ILLEGAL EVICTION. The property owner desiring to recover premises occupied by a tenant must follow certain legal procedures and cannot resort to "self help."

789.3 Code of Civil Procedure:

  • A landlord shall not with intent to terminate the occupancy under any lease or other tenancy or estate at will, however created, of property used by a tenant as his residence willfully cause, directly or indirectly, the interruption or termination of any utility service furnished the tenant, including, but not limited to, water, heat, light, electricity, gas, telephone, elevator, or refrigeration, whether or not the utility service is under the control of the landlord.

  • In addition, a landlord shall not, with intent to terminate the occupancy under any lease or other tenancy or estate at will, however created, of property used by a tenant as his or her residence, willfully:

    • Prevent the tenant from gaining reasonable access to the property by changing the locks or using a bootlock or by any other similar method or device;

    • Remove outside doors or windows; or

    • Remove from the premises the tenant's personal property, the furnishings, or any other items without the prior written consent of the tenant . . .

Nothing in this subdivision shall be construed to prevent the lawful eviction of a tenant by appropriate legal authorities, nor shall anything in this subdivision apply to . . . (motels or hotels.)

  • Any landlord who violates this section shall be liable to the tenant in a civil action for all of the following:

  • Actual damages of the tenant.

  • An amount not to exceed one hundred dollars ($100) for each day or part thereof the landlord remains in violation of this section.
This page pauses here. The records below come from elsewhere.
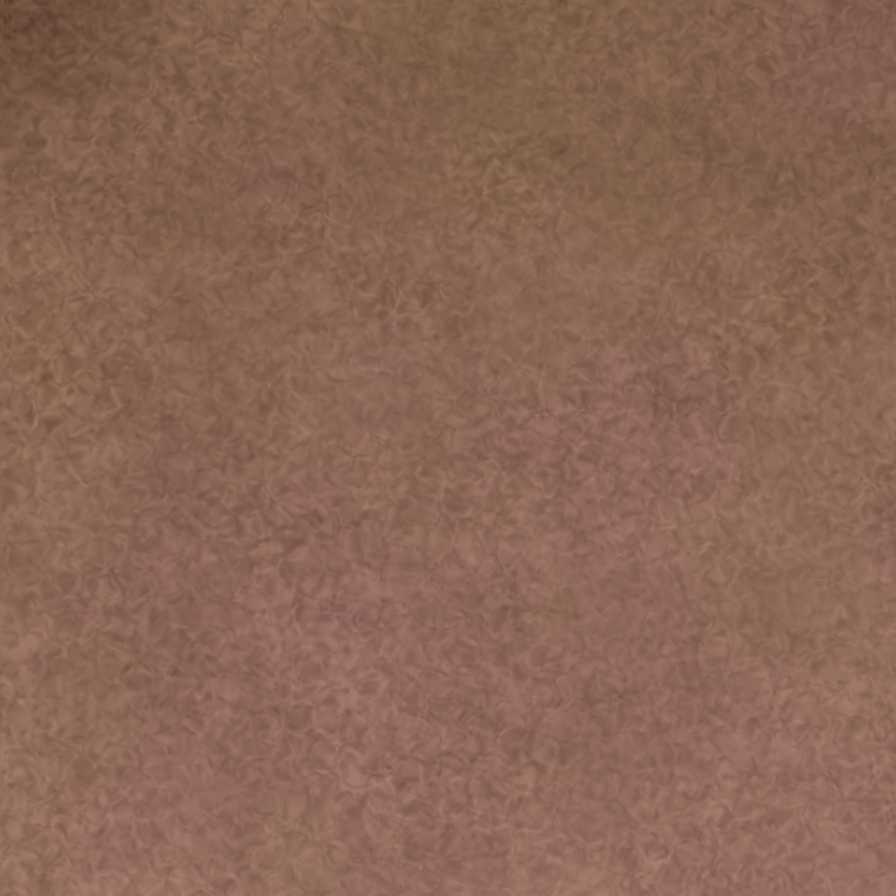
Give the GLSL for this texture, as a WebGL 1 fragment shader.

```glsl
precision highp float;
// Soft brown suede: a vertical light falloff with a shaded upper-left corner,
// cloudy patches of tone and hue, a fine curly nap made from warped noise,
// and sparse pale fibres and dark pits scattered through jittered cells.

uniform vec2 u_resolution;

const vec3 SUEDE = vec3(0.545, 0.402, 0.339);
const vec3 TONE_AXIS = vec3(1.0, 0.86, 0.79);
const vec3 PINK_AXIS = vec3(0.15, -0.45, 0.75);

float hash(vec2 p) {
  return fract(sin(dot(p, vec2(127.1, 311.7))) * 43758.5453);
}

// Smooth value noise in the range -1 to 1.
float noise(vec2 p) {
  vec2 cell = floor(p);
  vec2 f = fract(p);
  f = f * f * (3.0 - 2.0 * f);
  float low = mix(hash(cell), hash(cell + vec2(1.0, 0.0)), f.x);
  float high = mix(hash(cell + vec2(0.0, 1.0)), hash(cell + vec2(1.0, 1.0)), f.x);
  return 2.0 * mix(low, high, f.y) - 1.0;
}

vec2 rotate(vec2 p, float angle) {
  float c = cos(angle);
  float s = sin(angle);
  return vec2(c * p.x - s * p.y, s * p.x + c * p.y);
}

// Layered noise, turned at each octave to hide the lattice.
float clouds(vec2 p) {
  float sum = 0.0;
  float weight = 0.5;
  for (int i = 0; i < 4; i++) {
    sum += weight * noise(p);
    p = rotate(p, 0.65) * 2.03 + 17.3;
    weight *= 0.6;
  }
  return sum;
}

// Fine curled grain: two noise scales bent by a slower field.
float nap(vec2 uv) {
  vec2 bend = vec2(noise(uv * 62.0 + 5.0), noise(uv * 62.0 + 41.0));
  vec2 p = uv + 0.006 * bend;
  float coarse = noise(rotate(p, 0.5) * 115.0);
  float fine = noise(rotate(p, 1.2) * 195.0 + 9.0);
  return 0.55 * coarse + 0.55 * fine;
}

// Soft short strokes, one possible per cell, with their ends faded.
float strokes(vec2 uv, float cells, float chance, vec2 size, float spread, float seed) {
  vec2 p = uv * cells;
  vec2 home = floor(p);
  float cover = 0.0;
  for (int y = -1; y <= 1; y++) {
    for (int x = -1; x <= 1; x++) {
      vec2 cell = home + vec2(float(x), float(y));
      vec2 key = cell + seed;
      vec2 center = cell + vec2(hash(key + 3.1), hash(key + 7.7));
      float angle = (hash(key + 11.3) - 0.5) * spread;
      vec2 d = rotate(p - center, angle) / cells;
      d.y += 8.0 * d.x * d.x * (hash(key + 19.9) - 0.5);
      d /= size * mix(0.6, 1.2, hash(key + 23.5));
      float present = step(hash(key + 29.2), chance);
      cover += present * exp(-dot(d, d));
    }
  }
  return min(cover, 1.0);
}

void main() {
  vec2 uv = gl_FragCoord.xy / u_resolution;

  // Broad light and the shaded corner.
  float tone = 0.085 * (0.5 - uv.y);
  float corner = length((uv - vec2(0.0, 1.0)) * vec2(1.0, 1.3));
  tone -= 0.12 * exp(-corner * corner / 0.018);

  // Cloudy wear, slightly wider than tall.
  tone += 0.034 * clouds(uv * vec2(5.0, 7.0) + 3.0);
  tone += 0.020 * clouds(uv * vec2(15.0, 23.0) + 31.0);

  // Nap, fibres and pits.
  float contrast = 0.8 + 0.25 * noise(uv * 9.0 + 60.0);
  tone += 0.080 * contrast * nap(uv);
  tone += 0.040 * strokes(uv, 17.0, 0.28, vec2(0.017, 0.0022), 1.6, 13.0);
  tone += 0.030 * strokes(uv, 34.0, 0.30, vec2(0.007, 0.0020), 6.3, 47.0);
  tone -= 0.050 * strokes(uv, 24.0, 0.16, vec2(0.006, 0.0035), 2.0, 71.0);

  // Hue drifts between ochre and pink, pinker toward the bottom.
  float pink = 0.026 * clouds(uv * vec2(3.2, 4.0) + 83.0);
  pink += 0.014 * (0.45 - uv.y);

  gl_FragColor = vec4(SUEDE + TONE_AXIS * tone + PINK_AXIS * pink, 1.0);
}
```
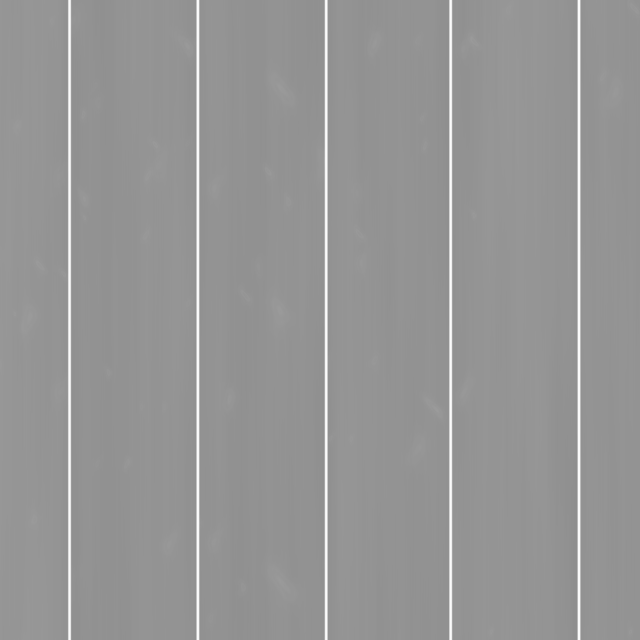
A three.js fragment shader for this texture:

```glsl
varying vec2 vUv;

const float SEAM_COUNT = 5.0;
const vec3 WOOD_GREY = vec3(0.58);
const vec3 SEAM_WHITE = vec3(0.985);

float hash(vec2 p) {
  return fract(sin(dot(p, vec2(127.1, 311.7))) * 43758.5);
}

vec2 hash2(vec2 p) {
  return vec2(hash(p), hash(p + 37.3));
}

// Seam centre; boards are slightly uneven in width
float seamX(float k) {
  return 0.1087 + 0.2005 * k - 0.006 * step(2.5, k);
}

// x: board index, y: distance to the nearest seam
vec2 boardAt(float x) {
  float index = 0.0;
  float dist = 1.0;
  for (float k = 0.0; k < SEAM_COUNT; k++) {
    float offset = x - seamX(k);
    index += step(0.0, offset);
    dist = min(dist, abs(offset));
  }
  return vec2(mod(index, SEAM_COUNT), dist);
}

// Vertical fibres: sines that drift and fade along the board
float grain(vec2 p, float seed) {
  float sum = 0.0;
  float freq = 23.0;
  float amp = 1.0;
  for (float i = 0.0; i < 8.0; i++) {
    float phase = 6.283 * hash(vec2(i, seed));
    float drift = 0.8 * sin(p.y * (2.5 + i) + phase) + 0.4 * sin(p.y * 9.0 + phase * 3.0);
    float fade = 0.6 + 0.4 * sin(p.y * (4.0 + 1.7 * i) + p.x * 31.0 + phase * 2.0);
    sum += amp * fade * sin(p.x * freq + drift + phase);
    freq *= 1.83;
    amp *= 0.74;
  }
  return sum;
}

// Scattered soft ovals, one at most per cell; x: pale glow, y: growth rings
vec2 knots(vec2 p, vec2 cells, float chance, float seed) {
  vec2 q = p * cells;
  vec2 cell = floor(q);
  vec2 sum = vec2(0.0);
  for (float j = -1.0; j <= 1.0; j++) {
    for (float i = -1.0; i <= 1.0; i++) {
      vec2 id = cell + vec2(i, j);
      vec2 rnd = hash2(id + seed * 17.0);
      vec2 d = q - id - 0.2 - 0.6 * rnd;
      d.x += d.y * (rnd.x - 0.5) * 1.2;
      d += 0.05 * sin(d.yx * 11.0 + rnd * 6.283);
      float r = length(d * vec2(1.3, 1.0)) / mix(0.2, 0.48, rnd.y);
      float present = step(hash(id + seed * 5.0 + 9.1), chance);
      float glow = present * exp(-3.0 * r * r) * mix(0.4, 1.0, rnd.x);
      sum += glow * vec2(1.0, sin(r * 17.0));
    }
  }
  return sum;
}

// Tone offset of one board
float woodTone(vec2 p, float board) {
  vec2 broad = knots(p, vec2(13.0, 9.0), 0.22, board + 1.0);
  vec2 small = knots(p, vec2(28.0, 20.0), 0.07, board + 8.0);
  vec2 bent = p + vec2(0.012 * broad.x + 0.004 * small.x, 0.0);
  float tone = 0.0065 * grain(bent, board);
  tone += 0.026 * broad.x + 0.005 * broad.y;
  tone += 0.022 * small.x - 0.006 * small.y;
  return tone + 0.012 * (hash(vec2(board, 4.7)) - 0.5);
}

void main() {
  vec2 board = boardAt(vUv.x);
  float tone = woodTone(vUv, board.x);

  // Faint shade where the board rounds off
  tone -= 0.012 * exp(-board.y * 90.0);
  vec3 color = WOOD_GREY + tone - 0.003;

  // Soft-edged pale seam
  float seam = 1.0 - smoothstep(0.0006, 0.0036, board.y);
  gl_FragColor = vec4(mix(color, SEAM_WHITE, seam), 1.0);
}
```
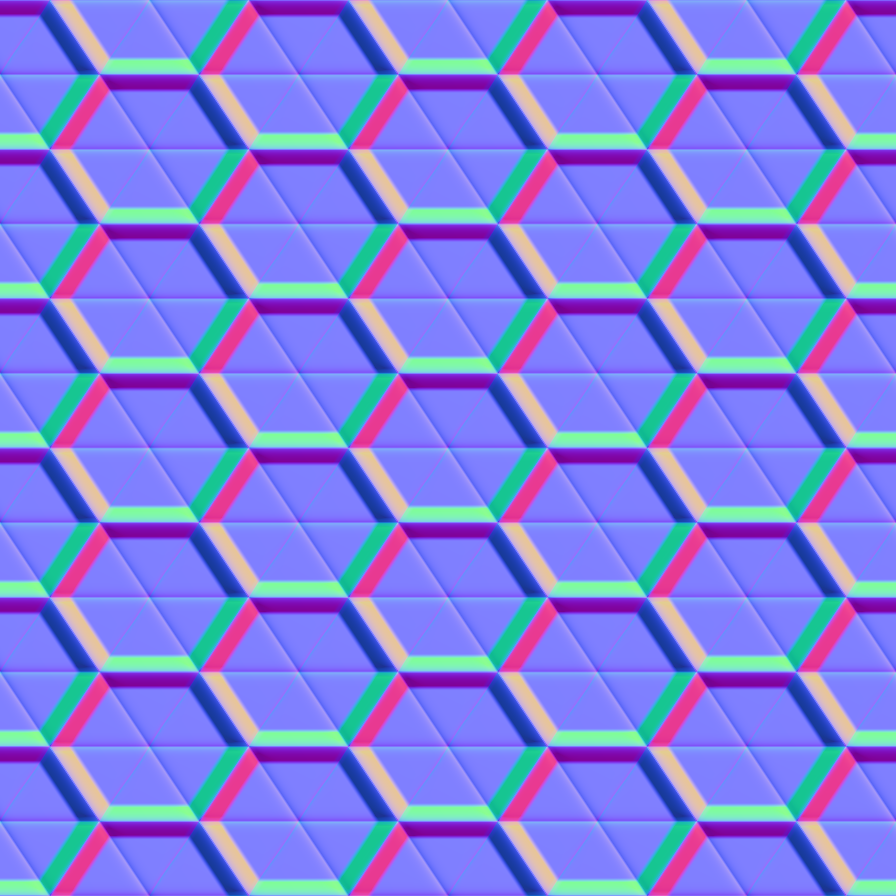
Give the GLSL for this texture map, as a three.js fragment shader.

```glsl
varying vec2 vUv;

const vec2 GRID = vec2(9.0, 12.0);      // triangle edges across, rows up
const vec2 CELL = vec2(3.0, 2.0);       // repeat of the staggered hexagons
const vec2 SLANT = vec2(0.832, 0.555);  // normal of a slanted edge
const float BEVEL_START = 0.75;         // centre = 0, hexagon edge = 1
const float BEVEL_FULL = 0.82;
const float CORNER_SOFT = 0.07;
const float EDGE_SOFT = 0.014;
const float MAX_SLOPE = 0.99;
const float CREASE_WIDTH = 0.045;
const float CREASE_SLOPE = 0.5;
const float HAIR_WIDTH = 0.013;
const float HAIR_SLOPE = 0.65;
const float TAU = 6.2831853;

// Offset from the nearest centre of a wrapping lattice
vec2 cellOffset(vec2 p, vec2 centre) {
  return mod(p - centre + 0.5 * CELL, CELL) - 0.5 * CELL;
}

// x: distance towards slanted sides, y: towards level sides
vec2 sideDistances(vec2 q) {
  return vec2(abs(q.x) + 0.5 * abs(q.y), abs(q.y));
}

float hexDistance(vec2 q) {
  vec2 d = sideDistances(q);
  return max(d.x, d.y);
}

float softSign(float t, float width) {
  return clamp(t / width, -1.0, 1.0);
}

// Inward-facing slope along the rim of each hexagon
vec2 bevelSlope(vec2 p) {
  vec2 a = cellOffset(p, vec2(1.5, 0.0));
  vec2 b = cellOffset(p, vec2(0.0, 1.0));
  vec2 q = hexDistance(a) < hexDistance(b) ? a : b;
  vec2 d = sideDistances(q);
  float rim = max(d.x, d.y);
  vec2 slanted = -SLANT * vec2(sign(q.x), softSign(q.y, CORNER_SOFT));
  vec2 level = vec2(0.0, -sign(q.y));
  float side = smoothstep(-CORNER_SOFT, CORNER_SOFT, d.y - d.x);
  float mask = smoothstep(BEVEL_START, BEVEL_FULL, rim)
             * smoothstep(0.0, EDGE_SOFT, 1.0 - rim);
  return MAX_SLOPE * mask * mix(slanted, level, side);
}

// Signed distance to the nearest whole-number line
float lineOffset(float t) {
  return fract(t + 0.5) - 0.5;
}

// Opposed slopes fading away from both sides of a line
float crease(float t, float width) {
  return -softSign(t, EDGE_SOFT) * exp(-abs(t) / width);
}

// Triangular lattice of creases, one direction being a fine hairline
vec2 creaseSlope(vec2 p) {
  float level = lineOffset(p.y);
  float falling = lineOffset(p.x + 0.5 * p.y + 0.5);
  float rising = lineOffset(p.x - 0.5 * p.y + 0.5);
  rising += 0.5 * HAIR_WIDTH * sin(TAU * p.y);
  vec2 slope = vec2(0.0, CREASE_SLOPE) * crease(level, CREASE_WIDTH);
  slope += CREASE_SLOPE * SLANT * crease(falling, CREASE_WIDTH);
  slope += HAIR_SLOPE * SLANT * vec2(1.0, -1.0) * crease(rising, HAIR_WIDTH);
  return slope;
}

void main() {
  vec2 p = vUv * GRID;
  vec2 slope = bevelSlope(p) + creaseSlope(p);
  slope *= min(1.0, MAX_SLOPE / max(length(slope), 0.001));

  // Pack the unit normal into colour
  vec3 normal = vec3(slope, sqrt(1.0 - dot(slope, slope)));
  gl_FragColor = vec4(0.5 + 0.5 * normal, 1.0);
}
```
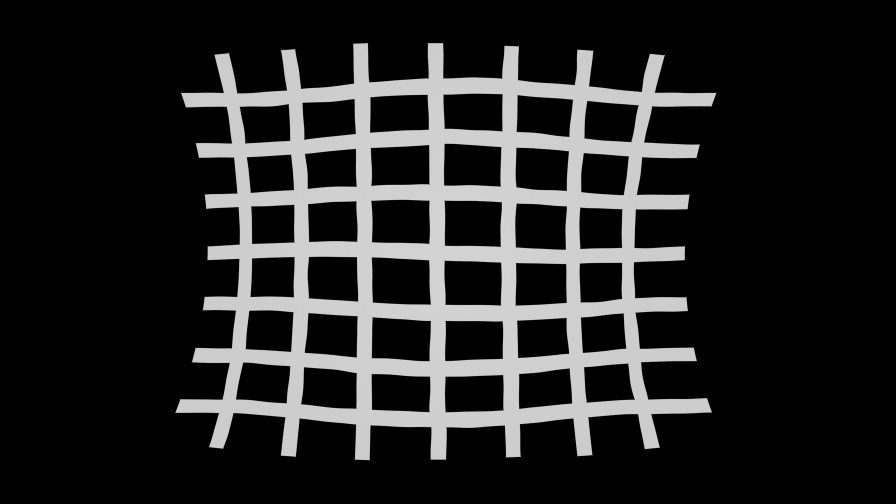
Give the GLSL for this pattern, as a Shadertoy shader.

```glsl
// Pale hand-cut lattice of seven by seven bars, pinched at the sides, on black.

float hash(vec2 p) {
    return fract(sin(dot(p, vec2(127.1, 311.7))) * 43758.5453);
}

// Smooth noise along a bar, in -0.5..0.5; each seed gives its own sequence.
float wobble(float x, float seed) {
    float cell = floor(x);
    float blend = smoothstep(0.0, 1.0, fract(x));
    return mix(hash(vec2(cell, seed)), hash(vec2(cell + 1.0, seed)), blend) - 0.5;
}

// Upright bar number i: bowed outwards towards its ends.
float uprightBar(vec2 p, float i) {
    float s = (p.y + 0.5) / 173.0;
    float x = -9.5 + 65.0 * i - i * abs(i) * (3.5 - 2.75 * s * s);
    x += s * (0.4 * i * i - 1.3) + 1.6 * wobble(p.y / 22.0, i + 10.0);
    float width = 13.2 - 0.27 * i * i * (1.0 - 0.8 * s * s);
    width += 1.6 * wobble(p.y / 17.0, i + 20.0);
    float cap = abs(p.y + 0.5) - 178.5 + 1.1 * pow(abs(p.x + 9.0) / 63.0, 2.0);
    cap += 4.0 * (hash(vec2(i, sign(p.y))) - 0.5);
    return max(abs(p.x - x) - 0.5 * width, cap);
}

// Level bar number j: swells away from the middle row, with a slight twist.
float levelBar(vec2 p, float j) {
    float t = clamp((p.x + 1.5) / 206.0, -1.0, 1.0);
    float swell = 0.5 + 0.5 * cos(3.14159 * t);
    float y = -0.8 + 43.7 * j + j * (10.0 - 2.0 * abs(j)) * swell;
    y -= (4.0 * exp(-0.4 * j * j) - 1.0) * sin(3.14159 * t);
    y += 1.2 * wobble(p.x / 25.0, j + 30.0);
    float width = 12.0 + 1.6 * swell + 1.4 * wobble(p.x / 19.0, j + 40.0);
    float row = p.y / 44.0;
    float cap = abs(p.x + 1.5 - 0.7 * row) - 204.5 - 2.6 * row * row;
    return max(abs(p.y - y) - 0.5 * width, cap);
}

void mainImage(out vec4 fragColor, in vec2 fragCoord) {
    // The canvas is 432 units high, with the origin at its centre.
    float unit = 432.0 / iResolution.y;
    vec2 p = (fragCoord - 0.5 * iResolution.xy) * unit;

    // Union of all bars; the black margin makes the tile seamless.
    float dist = 1e3;
    for (int n = -3; n <= 3; n++) {
        dist = min(dist, min(uprightBar(p, float(n)), levelBar(p, float(n))));
    }

    // Slightly brighter in the middle.
    float shade = 0.825 - 0.025 * smoothstep(0.0, 240.0, length(p));
    float cover = 1.0 - smoothstep(-0.7 * unit, 0.7 * unit, dist);
    fragColor = vec4(vec3(shade * cover), 1.0);
}
```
In determining the amount of such award, the court shall consider proof of such matters as justice may require; however, in no event shall less than two hundred fifty dollars ($250) be awarded for each separate cause of action . . .

TENANT NOTICES. Various types of notices are available at stationary stores. For example, a three-day notice to pay rent or quit may be used if the tenant is behind on the rent. Or, a thirty-day notice to terminate may be appropriate if rent is paid monthly. The proper notice must be legally served on the tenant. The Sheriff may be utilized to serve the notice, but someone other than the Sheriff may serve it. While there are alternative methods of service allowed by law, the notice is generally served personally upon the tenant.

UNLAWFUL DETAINER LAWSUIT. If the tenant refuses to move out under terms of the notice, a complaint must be filed in the proper court for recovery of possession of the premises. This action is termed "Unlawful Detainer."

SUMMONS AND COMPLAINT. After the complaint is filed, the court will issue a summons. A copy of this summons and a copy of the complaint must then be served upon the tenant. The Sheriff, or anyone over the age of 18 and not a party to the action, may serve the summons and complaint.

JUDGMENT. The tenant has five days, after the summons is served, to file a written answer with the court. If the tenant files the answer, wanting to contest the case, the court will set a date for trial. At the end of the five day period, if the tenant has not filed an answer to the complaint, a default judgment may be entered by the court.

WRIT OF EXECUTION (POSSESSION OF REAL PROPERTY). Once a judgment is rendered, the court may issue a writ of execution (possession of real property). This is the authority upon which forcible eviction of the tenant may be made. ONLY THE SHERIFF MAY ENFORCE THIS WRIT. The original writ and four copies, signed instructions to enforce the writ, and a fee deposit are required.

EVICTION PROCEDURE. The procedure for eviction, once the writ is delivered to the Sheriff for serving, is spelled out in Section 1174 of the Code of Civil Procedure. From the date of service of the writ by the Sheriff, the tenant is given five (5) days to vacate the premises. If the tenant fails to move out within the five day period, the Sheriff must conduct a forcible eviction.

Custody of all personal property of the tenant remaining on the premises at the time of forcible eviction is temporarily given to the landlord who must store it in a place of safekeeping. The tenant may redeem the personal property upon payment of reasonable costs of storage. The cost of storage shall be the fair rental value of the space reasonably required for storage for the term of the storage if the landlord stores the persona! property on the premises. Claims of Exemption and Third Party Claims on the defendant's property cannot be filed with the Sheriff.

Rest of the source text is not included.